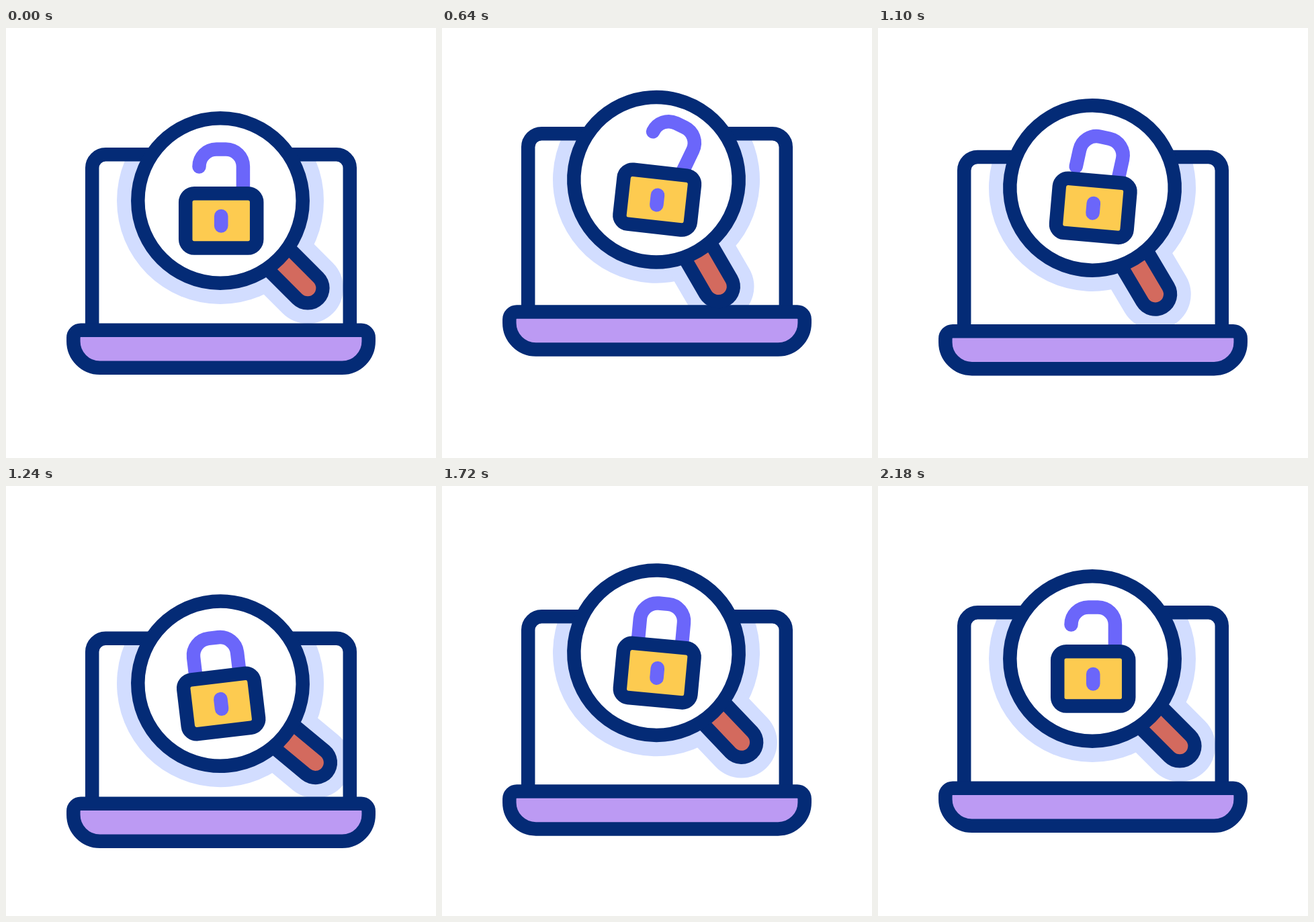
Recreate the animation shown at these times as an HTML page with a canvas. Size 640 px wide and 640 px high, loop 3200 ms.

```html
<!DOCTYPE html>
<html lang="en">
<head>
<meta charset="utf-8">
<title>Lock check</title>
<style>
html, body { margin: 0; width: 100%; height: 100%; overflow: hidden; background: #fff; }
canvas { display: block; width: 100vw; height: 100vh; }
</style>
</head>
<body>
<canvas id="stage" width="640" height="640"></canvas>
<script>
const ctx = document.getElementById('stage').getContext('2d');
const LOOP = 3200, START = 200, LINE = 20.5;
const NAVY = '#042b76', LILAC = '#bc9af3', PALE = '#d2ddff',
      VIOLET = '#6b66fa', GOLD = '#fdcb50', RED = '#d36a5e';

const smooth = u => u * u * (3 - 2 * u);
const easeOut = power => u => 1 - Math.pow(1 - u, power);
const mix = (a, b, u) => a + (b - a) * u;

function ramp(t, from, to, ease = smooth) {
  return ease(Math.min(1, Math.max(0, (t - from) / (to - from))));
}

// Crouch until low, leap until peak, then swing about rest with fading height.
function leap(t, { low, peak, beat, end, jump, land }) {
  if (t < low) return land * ramp(t, START, low);
  if (t < peak) return mix(land, jump, ramp(t, low, peak, easeOut(2.5)));
  const swings = Math.round((end - peak) / beat) - 1;
  const height = k => k ? -land * (-1) ** k * k ** -0.9 : jump;
  const k = Math.min(swings, Math.floor((t - peak) / beat));
  const from = peak + k * beat;
  return k < swings
    ? mix(height(k), height(k + 1), ramp(t, from, from + beat))
    : height(k) * (1 - ramp(t, from, end));
}

// The upper parts follow the base a little later; angles are in degrees.
const heavy = { low: 385, peak: 925, beat: 293, end: 2053 };
const light = { low: 443, peak: 960, beat: 317, end: 2180 };

function poseAt(t) {
  return {
    base: leap(t, { ...heavy, jump: -40, land: 23.7 }),
    screen: leap(t, { ...heavy, low: 420, peak: 930, beat: 295, jump: -53.5, land: 39 }),
    glass: leap(t, { ...light, jump: -62, land: 40.8 }),
    handle: leap(t, { ...light, low: 502, jump: 29.4, land: -6.6 }),
    lock: leap(t, { ...light, low: 417, beat: 370, end: 2100, jump: 12.2, land: -10 }),
    hinge: 25.3 * (ramp(t, 420, 800, easeOut(1.65)) - ramp(t, 960, 1180)),
    leg: 40 * (ramp(t, 960, 1200) - ramp(t, 1560, 2040)),
    press: 8 * (ramp(t, 960, 1220) - ramp(t, 1220, 1520)) +
           4.6 * (ramp(t, 1520, 1840) - ramp(t, 1840, 2180))
  };
}

function paint(fill, stroke, width = LINE) {
  if (fill) { ctx.fillStyle = fill; ctx.fill(); }
  if (stroke) { ctx.strokeStyle = stroke; ctx.lineWidth = width; ctx.stroke(); }
}

function disc(r, fill, stroke) {
  ctx.beginPath();
  ctx.arc(0, 0, r, 0, 2 * Math.PI);
  paint(fill, stroke);
}

function segment(x0, y0, x1, y1, color, width) {
  ctx.beginPath();
  ctx.moveTo(x0, y0);
  ctx.lineTo(x1, y1);
  paint(null, color, width);
}

function layer(x, y, angle, draw) {
  ctx.save();
  ctx.translate(x, y);
  ctx.rotate(angle * Math.PI / 180);
  draw();
  ctx.restore();
}

// An arch centred on x = 0: up the left side, over the top, down the right.
function arch(half, top, left, right, radius) {
  ctx.beginPath();
  ctx.moveTo(-half, left);
  ctx.arcTo(-half, top, 0, top, radius);
  ctx.arcTo(half, top, half, right, radius);
  ctx.lineTo(half, right);
}

function drawScreen(p) {
  const foot = 450 + p.base;
  const outline = () => arch(191.8, 188.3 + p.screen, foot, foot, 20);
  layer(320, 0, 0, () => {
    outline();
    paint('#fff');
    ctx.save();
    ctx.clip();
    layer(-1, 257 + p.glass, 45 + p.handle, () => {
      disc(154, PALE);
      segment(0, 0, 184, 0, PALE, 106);
    });
    ctx.restore();
    outline();
    paint(null, NAVY);
  });
}

function drawBase(p) {
  layer(320, 477.8 + p.base, 0, () => {
    ctx.beginPath();
    ctx.roundRect(-219.7, -28, 439.4, 56, [11, 11, 39.5, 39.5]);
    paint(LILAC, NAVY);
  });
}

function drawGlass(p) {
  layer(319, 257 + p.glass, 45 + p.handle, () => {
    segment(100, 0, 184, 0, NAVY, 65);
    segment(100, 0, 184, 0, RED, 24.5);
    disc(122.7, '#fff', NAVY);
  });
}

function drawLock(p) {
  layer(320.2, 287 + p.glass, p.lock, () => {
    layer(33, p.press - 45, p.hinge, () => {
      ctx.translate(-33, 45);
      arch(32.7, -106.6, p.leg - 80.5, -45, 25.6);
      paint(null, VIOLET);
    });
    ctx.beginPath();
    ctx.roundRect(-53, -40.8, 106, 81.4, 13);
    paint(GOLD, NAVY);
    segment(0, -7, 0, 7.5, VIOLET, 20.6);
  });
}

function drawScene(t) {
  const pose = poseAt(t);
  ctx.fillStyle = '#fff';
  ctx.fillRect(0, 0, 640, 640);
  ctx.lineCap = ctx.lineJoin = 'round';
  drawScreen(pose);
  drawBase(pose);
  drawGlass(pose);
  drawLock(pose);
}

const start = performance.now();
function tick() {
  drawScene((performance.now() - start) % LOOP);
  requestAnimationFrame(tick);
}
tick();
</script>
</body>
</html>
```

-- Instructions for the task --
For the records above, output each one exactly and skip any image.

-- Exercise response --
Recreate the animation shown at these times as an HTML page with a canvas. Size 640 px wide and 640 px high, loop 3200 ms.

```html
<!DOCTYPE html>
<html lang="en">
<head>
<meta charset="utf-8">
<title>Lock check</title>
<style>
html, body { margin: 0; width: 100%; height: 100%; overflow: hidden; background: #fff; }
canvas { display: block; width: 100vw; height: 100vh; }
</style>
</head>
<body>
<canvas id="stage" width="640" height="640"></canvas>
<script>
const ctx = document.getElementById('stage').getContext('2d');
const LOOP = 3200, START = 200, LINE = 20.5;
const NAVY = '#042b76', LILAC = '#bc9af3', PALE = '#d2ddff',
      VIOLET = '#6b66fa', GOLD = '#fdcb50', RED = '#d36a5e';

const smooth = u => u * u * (3 - 2 * u);
const easeOut = power => u => 1 - Math.pow(1 - u, power);
const mix = (a, b, u) => a + (b - a) * u;

function ramp(t, from, to, ease = smooth) {
  return ease(Math.min(1, Math.max(0, (t - from) / (to - from))));
}

// Crouch until low, leap until peak, then swing about rest with fading height.
function leap(t, { low, peak, beat, end, jump, land }) {
  if (t < low) return land * ramp(t, START, low);
  if (t < peak) return mix(land, jump, ramp(t, low, peak, easeOut(2.5)));
  const swings = Math.round((end - peak) / beat) - 1;
  const height = k => k ? -land * (-1) ** k * k ** -0.9 : jump;
  const k = Math.min(swings, Math.floor((t - peak) / beat));
  const from = peak + k * beat;
  return k < swings
    ? mix(height(k), height(k + 1), ramp(t, from, from + beat))
    : height(k) * (1 - ramp(t, from, end));
}

// The upper parts follow the base a little later; angles are in degrees.
const heavy = { low: 385, peak: 925, beat: 293, end: 2053 };
const light = { low: 443, peak: 960, beat: 317, end: 2180 };

function poseAt(t) {
  return {
    base: leap(t, { ...heavy, jump: -40, land: 23.7 }),
    screen: leap(t, { ...heavy, low: 420, peak: 930, beat: 295, jump: -53.5, land: 39 }),
    glass: leap(t, { ...light, jump: -62, land: 40.8 }),
    handle: leap(t, { ...light, low: 502, jump: 29.4, land: -6.6 }),
    lock: leap(t, { ...light, low: 417, beat: 370, end: 2100, jump: 12.2, land: -10 }),
    hinge: 25.3 * (ramp(t, 420, 800, easeOut(1.65)) - ramp(t, 960, 1180)),
    leg: 40 * (ramp(t, 960, 1200) - ramp(t, 1560, 2040)),
    press: 8 * (ramp(t, 960, 1220) - ramp(t, 1220, 1520)) +
           4.6 * (ramp(t, 1520, 1840) - ramp(t, 1840, 2180))
  };
}

function paint(fill, stroke, width = LINE) {
  if (fill) { ctx.fillStyle = fill; ctx.fill(); }
  if (stroke) { ctx.strokeStyle = stroke; ctx.lineWidth = width; ctx.stroke(); }
}

function disc(r, fill, stroke) {
  ctx.beginPath();
  ctx.arc(0, 0, r, 0, 2 * Math.PI);
  paint(fill, stroke);
}

function segment(x0, y0, x1, y1, color, width) {
  ctx.beginPath();
  ctx.moveTo(x0, y0);
  ctx.lineTo(x1, y1);
  paint(null, color, width);
}

function layer(x, y, angle, draw) {
  ctx.save();
  ctx.translate(x, y);
  ctx.rotate(angle * Math.PI / 180);
  draw();
  ctx.restore();
}

// An arch centred on x = 0: up the left side, over the top, down the right.
function arch(half, top, left, right, radius) {
  ctx.beginPath();
  ctx.moveTo(-half, left);
  ctx.arcTo(-half, top, 0, top, radius);
  ctx.arcTo(half, top, half, right, radius);
  ctx.lineTo(half, right);
}

function drawScreen(p) {
  const foot = 450 + p.base;
  const outline = () => arch(191.8, 188.3 + p.screen, foot, foot, 20);
  layer(320, 0, 0, () => {
    outline();
    paint('#fff');
    ctx.save();
    ctx.clip();
    layer(-1, 257 + p.glass, 45 + p.handle, () => {
      disc(154, PALE);
      segment(0, 0, 184, 0, PALE, 106);
    });
    ctx.restore();
    outline();
    paint(null, NAVY);
  });
}

function drawBase(p) {
  layer(320, 477.8 + p.base, 0, () => {
    ctx.beginPath();
    ctx.roundRect(-219.7, -28, 439.4, 56, [11, 11, 39.5, 39.5]);
    paint(LILAC, NAVY);
  });
}

function drawGlass(p) {
  layer(319, 257 + p.glass, 45 + p.handle, () => {
    segment(100, 0, 184, 0, NAVY, 65);
    segment(100, 0, 184, 0, RED, 24.5);
    disc(122.7, '#fff', NAVY);
  });
}

function drawLock(p) {
  layer(320.2, 287 + p.glass, p.lock, () => {
    layer(33, p.press - 45, p.hinge, () => {
      ctx.translate(-33, 45);
      arch(32.7, -106.6, p.leg - 80.5, -45, 25.6);
      paint(null, VIOLET);
    });
    ctx.beginPath();
    ctx.roundRect(-53, -40.8, 106, 81.4, 13);
    paint(GOLD, NAVY);
    segment(0, -7, 0, 7.5, VIOLET, 20.6);
  });
}

function drawScene(t) {
  const pose = poseAt(t);
  ctx.fillStyle = '#fff';
  ctx.fillRect(0, 0, 640, 640);
  ctx.lineCap = ctx.lineJoin = 'round';
  drawScreen(pose);
  drawBase(pose);
  drawGlass(pose);
  drawLock(pose);
}

const start = performance.now();
function tick() {
  drawScene((performance.now() - start) % LOOP);
  requestAnimationFrame(tick);
}
tick();
</script>
</body>
</html>
```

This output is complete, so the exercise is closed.